Help Employees Be Part of Your Story

A recent NACS webinar discussed how to develop an employee value proposition and what that means for hiring.

August 13, 2021

Happy Store Clerk

By Sarah Hamaker

ALEXANDRIA, Va.—Are your employees telling your story? Do you have a story to tell both prospective and current workers? If not, then you need an employee value proposition (EVP).

“How your employees feel about coming to work for you on a day-to-day basis is what an EVP is all about—it’s like the employee experience,” said Joanne Loce, managing partner of Fortify Leadership Group during the NACS webinar, “Employee Value Proposition: Telling Your Story.”

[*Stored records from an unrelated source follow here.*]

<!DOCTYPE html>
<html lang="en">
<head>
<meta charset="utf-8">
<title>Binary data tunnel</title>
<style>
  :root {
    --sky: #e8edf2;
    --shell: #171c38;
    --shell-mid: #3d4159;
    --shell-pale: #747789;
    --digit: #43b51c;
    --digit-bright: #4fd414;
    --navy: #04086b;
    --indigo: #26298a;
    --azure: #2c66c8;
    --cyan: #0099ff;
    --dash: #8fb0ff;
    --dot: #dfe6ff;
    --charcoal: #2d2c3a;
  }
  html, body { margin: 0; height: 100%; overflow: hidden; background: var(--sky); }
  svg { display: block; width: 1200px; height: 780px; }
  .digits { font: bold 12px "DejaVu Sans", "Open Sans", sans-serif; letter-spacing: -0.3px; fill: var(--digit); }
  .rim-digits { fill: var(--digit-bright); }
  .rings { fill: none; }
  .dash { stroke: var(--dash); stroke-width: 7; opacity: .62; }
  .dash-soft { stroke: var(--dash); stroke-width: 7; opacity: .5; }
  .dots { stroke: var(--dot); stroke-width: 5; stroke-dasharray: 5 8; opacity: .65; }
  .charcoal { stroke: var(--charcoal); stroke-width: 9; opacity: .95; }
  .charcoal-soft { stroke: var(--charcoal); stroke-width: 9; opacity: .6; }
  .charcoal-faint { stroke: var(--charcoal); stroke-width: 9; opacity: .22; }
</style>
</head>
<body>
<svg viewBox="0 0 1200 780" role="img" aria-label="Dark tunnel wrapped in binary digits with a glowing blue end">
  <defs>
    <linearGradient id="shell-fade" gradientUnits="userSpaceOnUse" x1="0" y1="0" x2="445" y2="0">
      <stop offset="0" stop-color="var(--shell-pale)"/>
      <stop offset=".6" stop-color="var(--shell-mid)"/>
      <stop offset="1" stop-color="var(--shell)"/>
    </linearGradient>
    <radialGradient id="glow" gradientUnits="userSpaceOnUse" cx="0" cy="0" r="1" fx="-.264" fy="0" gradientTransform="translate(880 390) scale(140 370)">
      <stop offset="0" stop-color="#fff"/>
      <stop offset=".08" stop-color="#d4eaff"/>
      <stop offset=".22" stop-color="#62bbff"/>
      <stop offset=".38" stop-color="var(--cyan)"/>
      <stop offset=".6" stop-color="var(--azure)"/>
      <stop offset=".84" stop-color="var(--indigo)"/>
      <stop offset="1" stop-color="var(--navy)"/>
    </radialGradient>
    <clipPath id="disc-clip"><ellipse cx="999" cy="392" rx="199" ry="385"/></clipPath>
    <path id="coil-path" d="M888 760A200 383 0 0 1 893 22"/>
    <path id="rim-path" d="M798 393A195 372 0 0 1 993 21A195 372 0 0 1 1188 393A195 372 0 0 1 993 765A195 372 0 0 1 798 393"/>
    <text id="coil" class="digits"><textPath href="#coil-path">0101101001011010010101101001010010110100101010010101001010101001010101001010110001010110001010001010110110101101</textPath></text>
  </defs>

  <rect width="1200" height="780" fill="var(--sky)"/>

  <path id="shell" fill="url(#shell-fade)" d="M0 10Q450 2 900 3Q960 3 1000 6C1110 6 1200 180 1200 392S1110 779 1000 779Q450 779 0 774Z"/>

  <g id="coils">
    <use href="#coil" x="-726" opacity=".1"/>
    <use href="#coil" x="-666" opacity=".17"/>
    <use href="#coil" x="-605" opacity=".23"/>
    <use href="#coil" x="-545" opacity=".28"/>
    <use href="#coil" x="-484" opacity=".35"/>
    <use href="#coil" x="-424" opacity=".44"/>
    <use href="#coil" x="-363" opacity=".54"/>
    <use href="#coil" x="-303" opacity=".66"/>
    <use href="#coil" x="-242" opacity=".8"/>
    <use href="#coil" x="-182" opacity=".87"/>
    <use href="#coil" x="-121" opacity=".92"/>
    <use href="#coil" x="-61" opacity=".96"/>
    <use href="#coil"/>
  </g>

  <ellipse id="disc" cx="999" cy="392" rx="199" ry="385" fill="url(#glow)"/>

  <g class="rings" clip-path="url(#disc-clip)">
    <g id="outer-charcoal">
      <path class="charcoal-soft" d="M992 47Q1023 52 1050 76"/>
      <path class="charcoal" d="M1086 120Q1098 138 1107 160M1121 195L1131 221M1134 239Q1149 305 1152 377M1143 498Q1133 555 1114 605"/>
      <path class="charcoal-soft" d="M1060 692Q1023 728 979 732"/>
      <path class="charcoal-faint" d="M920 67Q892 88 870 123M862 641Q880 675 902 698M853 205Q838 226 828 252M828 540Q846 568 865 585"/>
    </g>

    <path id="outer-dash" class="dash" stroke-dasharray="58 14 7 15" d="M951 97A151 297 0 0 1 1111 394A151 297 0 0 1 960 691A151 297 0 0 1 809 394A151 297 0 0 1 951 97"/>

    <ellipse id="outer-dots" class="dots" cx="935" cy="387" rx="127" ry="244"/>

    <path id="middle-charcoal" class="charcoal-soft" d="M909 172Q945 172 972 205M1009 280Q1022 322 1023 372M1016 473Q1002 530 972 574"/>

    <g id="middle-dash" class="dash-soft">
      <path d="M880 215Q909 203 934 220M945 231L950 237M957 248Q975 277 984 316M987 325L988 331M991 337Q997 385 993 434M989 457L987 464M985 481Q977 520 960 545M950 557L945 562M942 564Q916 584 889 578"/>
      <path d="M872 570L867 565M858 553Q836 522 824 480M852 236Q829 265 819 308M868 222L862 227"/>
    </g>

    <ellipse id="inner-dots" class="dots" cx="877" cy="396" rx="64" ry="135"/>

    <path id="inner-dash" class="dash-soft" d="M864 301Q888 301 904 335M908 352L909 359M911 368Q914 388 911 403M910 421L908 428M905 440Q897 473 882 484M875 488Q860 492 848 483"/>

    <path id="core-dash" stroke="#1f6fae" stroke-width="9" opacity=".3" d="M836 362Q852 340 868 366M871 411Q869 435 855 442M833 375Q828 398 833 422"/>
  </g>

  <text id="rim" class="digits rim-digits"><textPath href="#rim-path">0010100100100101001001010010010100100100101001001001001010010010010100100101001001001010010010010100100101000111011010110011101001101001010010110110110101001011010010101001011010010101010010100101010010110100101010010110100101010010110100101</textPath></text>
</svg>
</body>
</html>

The benefits of an EVP include:

  • Attracting people to come work for you
  • Establishing an emotional connection (an especially appealing feature to younger workers)
  • Providing a roadmap to managers of how to treat employees and customers

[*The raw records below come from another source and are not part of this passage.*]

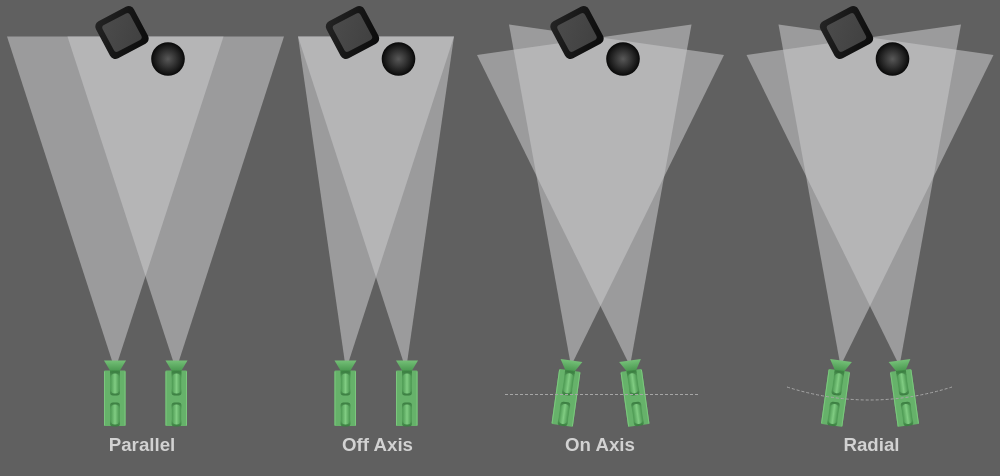
<!DOCTYPE html>
<html lang="en">
<head>
<meta charset="utf-8">
<title>Stereo camera arrangements</title>
<style>
:root {
  --ground: #606060;
  --beam: #c9c9cb;
  --label: #d2d2d2;
  --guide: #a6a6a6;
  --green: #66b26a;
  --green-light: #7cc77e;
  --green-dark: #3f8745;
}
* { box-sizing: border-box; }
html, body { margin: 0; overflow: hidden; background: var(--ground); }
.diagram { position: relative; width: 1000px; height: 476px; margin: 0; overflow: hidden; background: var(--ground); }
.diagram svg { position: absolute; inset: 0; display: block; }
.beam { fill: var(--beam); fill-opacity: .56; }
.guide { fill: none; stroke: var(--guide); stroke-width: 1; stroke-dasharray: 3 2; }
.label {
  position: absolute; top: 434px; width: 120px; margin: 0 0 0 -60px;
  font: bold 18.7px/22px "Liberation Sans", Arial, sans-serif;
  color: var(--label); text-align: center; white-space: nowrap;
}
.parallel { left: 142px; }
.off-axis { left: 377.5px; }
.on-axis { left: 600px; }
.radial { left: 871.5px; }
</style>
</head>
<body>
<main class="diagram">
  <svg width="1000" height="476" viewBox="0 0 1000 476" role="img" aria-label="Four stereo camera arrangements seen from above, with overlapping fields of view">
    <defs>
      <radialGradient id="ball-shade">
        <stop offset="0" stop-color="#585858"/>
        <stop offset=".45" stop-color="#353535"/>
        <stop offset=".85" stop-color="#151515"/>
        <stop offset="1" stop-color="#080808"/>
      </radialGradient>
      <linearGradient id="cube-side" x1="0" y1="0" x2="1" y2="1">
        <stop offset="0" stop-color="#252525"/>
        <stop offset=".5" stop-color="#161616"/>
        <stop offset="1" stop-color="#0b0b0b"/>
      </linearGradient>
      <linearGradient id="cube-top" x1="0" y1="0" x2="1" y2="1">
        <stop offset="0" stop-color="#4b4b4b"/>
        <stop offset="1" stop-color="#414141"/>
      </linearGradient>
      <linearGradient id="lens-shade" x1="0" y1="0" x2="0" y2="1">
        <stop offset="0" stop-color="#74c077"/>
        <stop offset="1" stop-color="#4c9a52"/>
      </linearGradient>
      <linearGradient id="reel-shade" x1="0" y1="0" x2="1" y2="0">
        <stop offset="0" stop-color="#4d9a53"/>
        <stop offset=".5" stop-color="#80cc82"/>
        <stop offset="1" stop-color="#4a9650"/>
      </linearGradient>
      <linearGradient id="slot-shade" x1="0" y1="0" x2="0" y2="1">
        <stop offset="0" stop-color="#3a7c40"/>
        <stop offset=".3" stop-color="#5ba760"/>
        <stop offset=".7" stop-color="#5ba760"/>
        <stop offset="1" stop-color="#3a7c40"/>
      </linearGradient>

      <g id="reel">
        <rect x="-5" y="-12" width="10" height="24" rx="3" fill="url(#slot-shade)"/>
        <rect x="-4.5" y="-10" width="9" height="20" rx="4.5" fill="url(#reel-shade)"/>
      </g>
      <g id="camera">
        <rect x="-11" y="10" width="21.5" height="55.5" rx="1" fill="var(--green)"/>
        <path d="M-10.5 11V65M10 11V65" stroke="var(--green-light)" stroke-width="1"/>
        <rect x="-5" y="8" width="10" height="5" fill="var(--green-dark)"/>
        <polygon points="-11,0 11,0 5,10 -5,10" fill="url(#lens-shade)"/>
        <use href="#reel" y="23"/>
        <use href="#reel" y="54"/>
      </g>
      <g id="subjects">
        <g transform="translate(122 32.5) rotate(-28)">
          <rect x="-21.5" y="-21" width="43" height="42" rx="6" fill="url(#cube-side)"/>
          <rect x="-15.5" y="-15" width="31" height="30" rx="3" fill="url(#cube-top)"/>
        </g>
        <circle cx="168" cy="59" r="16.8" fill="url(#ball-shade)"/>
      </g>
      <g id="toed-in-beams" class="beam">
        <polygon points="571,366 509,24.5 724,55"/>
        <polygon points="630,366 477,55 691.5,24.5"/>
      </g>
      <g id="toed-in-cameras">
        <use href="#camera" transform="translate(571.5 360.5) rotate(8)"/>
        <use href="#camera" transform="translate(630 360.5) rotate(-8)"/>
      </g>
    </defs>

    <g id="parallel-rig">
      <g class="beam">
        <polygon points="115,370 7,36.5 223.5,36.5"/>
        <polygon points="176,370 67.5,36.5 284,36.5"/>
      </g>
      <use href="#subjects"/>
      <use href="#camera" x="115" y="360.5"/>
      <use href="#camera" x="176.5" y="360.5"/>
    </g>

    <g id="off-axis-rig">
      <g class="beam">
        <polygon points="346,370 298,36.5 454,36.5"/>
        <polygon points="406,370 298,36.5 454,36.5"/>
      </g>
      <use href="#subjects" x="230.5"/>
      <use href="#camera" x="345.5" y="360.5"/>
      <use href="#camera" x="407" y="360.5"/>
    </g>

    <g id="on-axis-rig">
      <use href="#toed-in-beams"/>
      <use href="#subjects" x="455"/>
      <use href="#toed-in-cameras"/>
      <line class="guide" x1="505" y1="394.5" x2="699" y2="394.5"/>
    </g>

    <g id="radial-rig">
      <use href="#toed-in-beams" x="269.5"/>
      <use href="#subjects" x="724.5"/>
      <use href="#toed-in-cameras" x="269.5"/>
      <path class="guide" d="M787 387Q869 413 952 387"/>
    </g>
  </svg>

  <p class="label parallel">Parallel</p>
  <p class="label off-axis">Off Axis</p>
  <p class="label on-axis">On Axis</p>
  <p class="label radial">Radial</p>
</main>
</body>
</html>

“Everybody has an EVP whether you’ve written it out or not,” said Chris McKinney, HR director for Victory Marketing/Sprint Mart. “An EVP demonstrates that you understand your employees as well as they understand your customers. It also increases engagement, which is tied to employee retention, better customer service and greater business results.”

For McKinney, one of the major benefits to have a formal EVP is that it “creates a consistent experience across the organization. … At Sprint Mart, we use it to clearly communicate to managers what it means to work here, often through the words of our own employees.”

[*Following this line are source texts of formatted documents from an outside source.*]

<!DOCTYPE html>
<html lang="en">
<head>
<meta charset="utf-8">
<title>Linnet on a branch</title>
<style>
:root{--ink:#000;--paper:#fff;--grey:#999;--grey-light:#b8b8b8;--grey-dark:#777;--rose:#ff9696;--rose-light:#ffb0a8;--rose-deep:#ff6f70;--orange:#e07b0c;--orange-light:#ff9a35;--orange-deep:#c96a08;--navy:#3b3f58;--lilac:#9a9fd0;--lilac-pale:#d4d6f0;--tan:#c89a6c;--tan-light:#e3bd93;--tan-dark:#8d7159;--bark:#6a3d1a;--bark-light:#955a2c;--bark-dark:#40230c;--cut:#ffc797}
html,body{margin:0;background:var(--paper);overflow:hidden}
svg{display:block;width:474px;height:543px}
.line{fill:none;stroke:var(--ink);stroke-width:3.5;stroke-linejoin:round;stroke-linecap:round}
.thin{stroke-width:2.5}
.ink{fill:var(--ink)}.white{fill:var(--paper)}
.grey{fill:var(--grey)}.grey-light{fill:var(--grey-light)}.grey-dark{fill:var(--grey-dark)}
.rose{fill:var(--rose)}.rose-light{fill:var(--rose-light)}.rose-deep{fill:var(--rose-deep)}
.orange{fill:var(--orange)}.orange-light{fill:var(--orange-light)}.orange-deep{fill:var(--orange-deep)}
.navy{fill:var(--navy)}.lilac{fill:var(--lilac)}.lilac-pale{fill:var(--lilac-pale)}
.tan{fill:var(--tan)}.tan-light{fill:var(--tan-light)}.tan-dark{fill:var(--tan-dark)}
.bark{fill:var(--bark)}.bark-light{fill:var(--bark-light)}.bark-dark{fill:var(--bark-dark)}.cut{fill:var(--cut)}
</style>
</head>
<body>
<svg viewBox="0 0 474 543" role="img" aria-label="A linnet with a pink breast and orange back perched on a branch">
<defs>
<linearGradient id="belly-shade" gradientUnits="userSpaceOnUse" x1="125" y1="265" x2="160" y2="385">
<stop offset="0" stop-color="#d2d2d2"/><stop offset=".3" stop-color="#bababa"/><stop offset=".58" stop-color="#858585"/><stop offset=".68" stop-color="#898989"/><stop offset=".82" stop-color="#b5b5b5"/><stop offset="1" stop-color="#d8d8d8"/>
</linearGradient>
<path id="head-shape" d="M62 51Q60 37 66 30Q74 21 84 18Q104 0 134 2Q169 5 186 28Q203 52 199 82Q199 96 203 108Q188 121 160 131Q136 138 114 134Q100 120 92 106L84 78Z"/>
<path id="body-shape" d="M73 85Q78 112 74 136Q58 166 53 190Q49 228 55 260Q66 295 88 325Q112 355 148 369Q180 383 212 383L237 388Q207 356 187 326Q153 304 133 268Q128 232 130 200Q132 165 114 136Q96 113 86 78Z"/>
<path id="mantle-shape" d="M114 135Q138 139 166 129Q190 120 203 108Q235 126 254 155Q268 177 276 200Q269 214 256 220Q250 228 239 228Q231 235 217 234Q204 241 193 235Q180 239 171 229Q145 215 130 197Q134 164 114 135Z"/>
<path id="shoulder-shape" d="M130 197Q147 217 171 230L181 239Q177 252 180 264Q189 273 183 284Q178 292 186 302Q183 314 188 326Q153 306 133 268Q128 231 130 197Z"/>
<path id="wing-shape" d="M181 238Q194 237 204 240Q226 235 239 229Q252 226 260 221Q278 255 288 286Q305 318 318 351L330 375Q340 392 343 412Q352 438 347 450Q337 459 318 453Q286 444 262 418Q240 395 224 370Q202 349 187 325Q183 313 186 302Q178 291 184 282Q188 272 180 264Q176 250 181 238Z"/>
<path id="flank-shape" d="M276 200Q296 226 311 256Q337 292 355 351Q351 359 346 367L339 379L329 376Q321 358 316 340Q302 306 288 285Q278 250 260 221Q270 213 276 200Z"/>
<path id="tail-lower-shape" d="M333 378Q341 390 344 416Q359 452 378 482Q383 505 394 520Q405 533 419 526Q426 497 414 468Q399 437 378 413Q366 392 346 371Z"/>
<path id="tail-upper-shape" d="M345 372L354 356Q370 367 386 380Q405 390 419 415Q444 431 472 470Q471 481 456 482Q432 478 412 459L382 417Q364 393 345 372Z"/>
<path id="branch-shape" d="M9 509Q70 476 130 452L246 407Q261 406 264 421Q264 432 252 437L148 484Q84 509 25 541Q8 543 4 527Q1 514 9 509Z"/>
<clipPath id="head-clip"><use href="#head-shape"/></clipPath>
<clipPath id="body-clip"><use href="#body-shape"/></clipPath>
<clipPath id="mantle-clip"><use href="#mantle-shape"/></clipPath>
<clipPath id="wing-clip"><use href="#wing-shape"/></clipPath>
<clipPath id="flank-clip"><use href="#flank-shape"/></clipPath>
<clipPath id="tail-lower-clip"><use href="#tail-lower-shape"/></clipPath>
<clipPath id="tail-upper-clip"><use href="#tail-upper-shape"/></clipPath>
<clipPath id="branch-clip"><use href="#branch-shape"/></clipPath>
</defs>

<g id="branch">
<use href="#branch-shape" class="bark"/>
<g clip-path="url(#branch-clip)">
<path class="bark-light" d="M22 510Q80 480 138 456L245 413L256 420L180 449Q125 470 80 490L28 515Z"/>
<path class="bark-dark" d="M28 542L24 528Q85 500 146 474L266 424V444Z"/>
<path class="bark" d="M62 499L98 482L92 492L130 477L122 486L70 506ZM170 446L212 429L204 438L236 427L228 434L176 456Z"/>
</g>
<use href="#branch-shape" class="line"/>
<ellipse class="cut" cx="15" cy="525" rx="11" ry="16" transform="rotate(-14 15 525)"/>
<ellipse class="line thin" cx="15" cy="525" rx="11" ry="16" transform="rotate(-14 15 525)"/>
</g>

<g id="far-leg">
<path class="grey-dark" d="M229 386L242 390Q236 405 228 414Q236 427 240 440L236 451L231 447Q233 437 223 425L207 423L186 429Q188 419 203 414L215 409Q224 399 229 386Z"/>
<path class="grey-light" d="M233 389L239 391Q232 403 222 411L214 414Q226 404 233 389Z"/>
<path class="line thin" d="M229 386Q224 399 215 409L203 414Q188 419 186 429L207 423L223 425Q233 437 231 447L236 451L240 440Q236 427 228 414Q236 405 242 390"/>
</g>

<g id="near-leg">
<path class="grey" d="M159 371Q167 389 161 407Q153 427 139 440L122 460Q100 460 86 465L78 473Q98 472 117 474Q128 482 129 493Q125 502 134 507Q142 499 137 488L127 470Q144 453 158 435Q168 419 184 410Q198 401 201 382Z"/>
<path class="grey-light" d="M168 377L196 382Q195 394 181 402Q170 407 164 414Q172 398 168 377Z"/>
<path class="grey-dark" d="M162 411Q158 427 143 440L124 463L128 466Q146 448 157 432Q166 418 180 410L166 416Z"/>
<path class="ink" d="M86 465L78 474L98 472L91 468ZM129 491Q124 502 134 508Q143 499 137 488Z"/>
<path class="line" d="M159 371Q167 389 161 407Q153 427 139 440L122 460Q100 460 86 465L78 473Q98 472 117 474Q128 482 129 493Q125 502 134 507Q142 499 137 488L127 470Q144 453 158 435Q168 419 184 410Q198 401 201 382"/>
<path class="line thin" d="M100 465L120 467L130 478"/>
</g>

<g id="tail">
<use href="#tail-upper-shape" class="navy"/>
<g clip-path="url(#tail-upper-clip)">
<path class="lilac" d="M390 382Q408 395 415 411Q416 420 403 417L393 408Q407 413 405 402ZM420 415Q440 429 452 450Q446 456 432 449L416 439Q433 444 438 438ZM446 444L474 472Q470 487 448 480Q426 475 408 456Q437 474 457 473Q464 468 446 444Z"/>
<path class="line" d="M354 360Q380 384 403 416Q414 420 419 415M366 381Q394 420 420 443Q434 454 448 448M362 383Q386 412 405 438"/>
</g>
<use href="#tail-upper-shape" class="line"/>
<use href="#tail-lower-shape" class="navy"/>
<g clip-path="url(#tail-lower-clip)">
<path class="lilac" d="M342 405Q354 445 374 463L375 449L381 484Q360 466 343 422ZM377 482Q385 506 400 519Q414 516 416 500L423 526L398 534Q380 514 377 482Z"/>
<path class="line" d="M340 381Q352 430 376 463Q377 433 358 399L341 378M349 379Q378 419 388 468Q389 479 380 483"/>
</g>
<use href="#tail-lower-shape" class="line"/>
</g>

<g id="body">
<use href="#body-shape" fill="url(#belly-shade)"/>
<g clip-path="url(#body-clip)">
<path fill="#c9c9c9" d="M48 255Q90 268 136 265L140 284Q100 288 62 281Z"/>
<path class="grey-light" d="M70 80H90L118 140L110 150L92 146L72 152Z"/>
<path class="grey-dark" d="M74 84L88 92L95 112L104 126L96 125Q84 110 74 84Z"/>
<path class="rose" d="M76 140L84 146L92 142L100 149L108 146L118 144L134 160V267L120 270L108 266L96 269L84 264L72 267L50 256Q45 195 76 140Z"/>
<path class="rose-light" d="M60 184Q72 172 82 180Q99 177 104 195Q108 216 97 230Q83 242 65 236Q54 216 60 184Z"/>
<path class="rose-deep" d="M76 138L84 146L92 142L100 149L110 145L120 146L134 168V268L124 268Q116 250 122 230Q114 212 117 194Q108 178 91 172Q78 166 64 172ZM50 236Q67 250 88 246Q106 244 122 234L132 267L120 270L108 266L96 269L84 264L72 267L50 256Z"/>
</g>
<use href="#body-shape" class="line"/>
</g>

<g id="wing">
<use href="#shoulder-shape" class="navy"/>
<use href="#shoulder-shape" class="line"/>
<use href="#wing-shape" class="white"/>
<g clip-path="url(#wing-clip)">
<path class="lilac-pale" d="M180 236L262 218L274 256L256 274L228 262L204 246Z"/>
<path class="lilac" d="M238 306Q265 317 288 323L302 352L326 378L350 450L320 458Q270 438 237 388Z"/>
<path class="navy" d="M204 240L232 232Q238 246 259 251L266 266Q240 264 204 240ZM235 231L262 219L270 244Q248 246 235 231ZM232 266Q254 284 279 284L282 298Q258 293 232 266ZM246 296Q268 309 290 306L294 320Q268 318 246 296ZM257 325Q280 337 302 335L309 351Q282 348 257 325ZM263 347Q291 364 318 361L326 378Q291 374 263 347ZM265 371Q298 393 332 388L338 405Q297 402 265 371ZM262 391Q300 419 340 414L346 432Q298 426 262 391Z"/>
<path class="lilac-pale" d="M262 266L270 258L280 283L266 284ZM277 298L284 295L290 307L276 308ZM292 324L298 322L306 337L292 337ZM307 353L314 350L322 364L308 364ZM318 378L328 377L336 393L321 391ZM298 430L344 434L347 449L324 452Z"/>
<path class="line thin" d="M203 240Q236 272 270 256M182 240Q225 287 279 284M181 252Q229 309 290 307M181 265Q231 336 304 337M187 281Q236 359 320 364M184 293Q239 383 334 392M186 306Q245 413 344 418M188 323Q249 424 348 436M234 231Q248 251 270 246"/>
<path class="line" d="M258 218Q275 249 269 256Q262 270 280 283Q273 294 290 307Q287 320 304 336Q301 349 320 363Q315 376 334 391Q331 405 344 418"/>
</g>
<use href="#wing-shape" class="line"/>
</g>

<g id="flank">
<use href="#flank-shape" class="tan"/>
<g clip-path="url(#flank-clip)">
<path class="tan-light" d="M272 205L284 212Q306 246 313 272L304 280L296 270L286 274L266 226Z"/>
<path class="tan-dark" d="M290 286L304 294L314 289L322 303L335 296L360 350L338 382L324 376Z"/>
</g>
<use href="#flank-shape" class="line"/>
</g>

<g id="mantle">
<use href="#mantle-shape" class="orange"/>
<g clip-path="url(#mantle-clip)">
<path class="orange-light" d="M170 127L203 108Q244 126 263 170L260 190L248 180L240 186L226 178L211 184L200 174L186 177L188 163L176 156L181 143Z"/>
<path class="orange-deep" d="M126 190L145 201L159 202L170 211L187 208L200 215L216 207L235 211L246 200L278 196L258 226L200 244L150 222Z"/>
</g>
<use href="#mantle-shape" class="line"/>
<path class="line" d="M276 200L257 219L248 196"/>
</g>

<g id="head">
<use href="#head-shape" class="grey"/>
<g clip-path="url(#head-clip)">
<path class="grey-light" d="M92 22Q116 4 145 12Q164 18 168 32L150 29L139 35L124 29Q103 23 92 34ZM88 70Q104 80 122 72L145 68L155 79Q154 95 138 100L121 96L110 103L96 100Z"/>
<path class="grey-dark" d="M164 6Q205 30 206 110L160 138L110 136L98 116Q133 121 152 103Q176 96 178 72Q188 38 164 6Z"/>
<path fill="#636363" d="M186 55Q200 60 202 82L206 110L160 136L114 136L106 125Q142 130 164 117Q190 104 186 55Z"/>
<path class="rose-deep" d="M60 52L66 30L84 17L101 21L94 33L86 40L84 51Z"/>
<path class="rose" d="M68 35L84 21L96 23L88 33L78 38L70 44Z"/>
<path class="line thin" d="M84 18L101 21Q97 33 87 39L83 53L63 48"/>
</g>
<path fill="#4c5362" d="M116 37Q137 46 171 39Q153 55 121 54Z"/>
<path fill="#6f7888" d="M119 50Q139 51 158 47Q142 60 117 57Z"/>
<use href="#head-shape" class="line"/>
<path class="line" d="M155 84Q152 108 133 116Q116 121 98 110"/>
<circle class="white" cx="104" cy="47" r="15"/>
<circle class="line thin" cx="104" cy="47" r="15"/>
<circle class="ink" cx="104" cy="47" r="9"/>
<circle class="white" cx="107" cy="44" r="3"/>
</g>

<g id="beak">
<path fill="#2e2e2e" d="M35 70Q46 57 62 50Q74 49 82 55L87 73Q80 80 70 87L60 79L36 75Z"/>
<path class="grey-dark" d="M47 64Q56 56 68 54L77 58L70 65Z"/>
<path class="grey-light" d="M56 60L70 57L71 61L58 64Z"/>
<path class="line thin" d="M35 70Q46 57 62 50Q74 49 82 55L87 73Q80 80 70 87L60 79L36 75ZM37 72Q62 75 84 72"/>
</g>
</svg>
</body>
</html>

Building an Employee Value Proposition isn’t difficult. Loce identified at least five building blocks of an effective EVP:

  1. The company brand
  2. Commitment to customers
  3. Values, a purpose and a mission
  4. Pay and benefits
  5. Development opportunities

Sprint Mart uses video recordings of its own employees talking about what it means to work for the company as a recruitment tool. “Oftentimes, we hear echoes of our EVP when we’re interviewing potential employees because of these videos,” McKinney said. He pointed out that when he first started at Sprint Mart, the storytelling in employee orientation focused more about the history of the organization. “While valuable, I noticed that new employees resonated far less with the company story than with what their own story at the company would be,” he said. “We’ve intentionally crafted an onboarding function within HR to reinforce … this sense of belonging and of being part of something bigger than just your store.”

You can watch all three webinars in the NACS Labor Landscape Webinar Series: Finding and Hiring Employees in a Post-Pandemic Economy here.

And for more learning opportunities in the human resources field, register to attend the 2021 NACS Show October 5-8, at McCormick Place in Chicago.

There are multiple human resources-related education sessions to pick from at this year’s Show: Building Customer Loyalty Through Employee Culture & Engagement (October 5), Recruiting & Retaining Employees: Roundtable Discussions (October 5), Stronger Together: The Business Case for DEI (October 5), Why Storytelling Helps Attract and Recruit Top Talent (October 5), How to Hire in the “New Normal” Labor Market (October 6) and YOU Can Create Disney Magic Too! Lessons in Leadership, Management, Culture & Customer Service (October 6)—and more!

Sarah Hamaker is a freelance writer and NACS Daily and NACS Magazine contributor based in Fairfax, Virginia. Visit her online at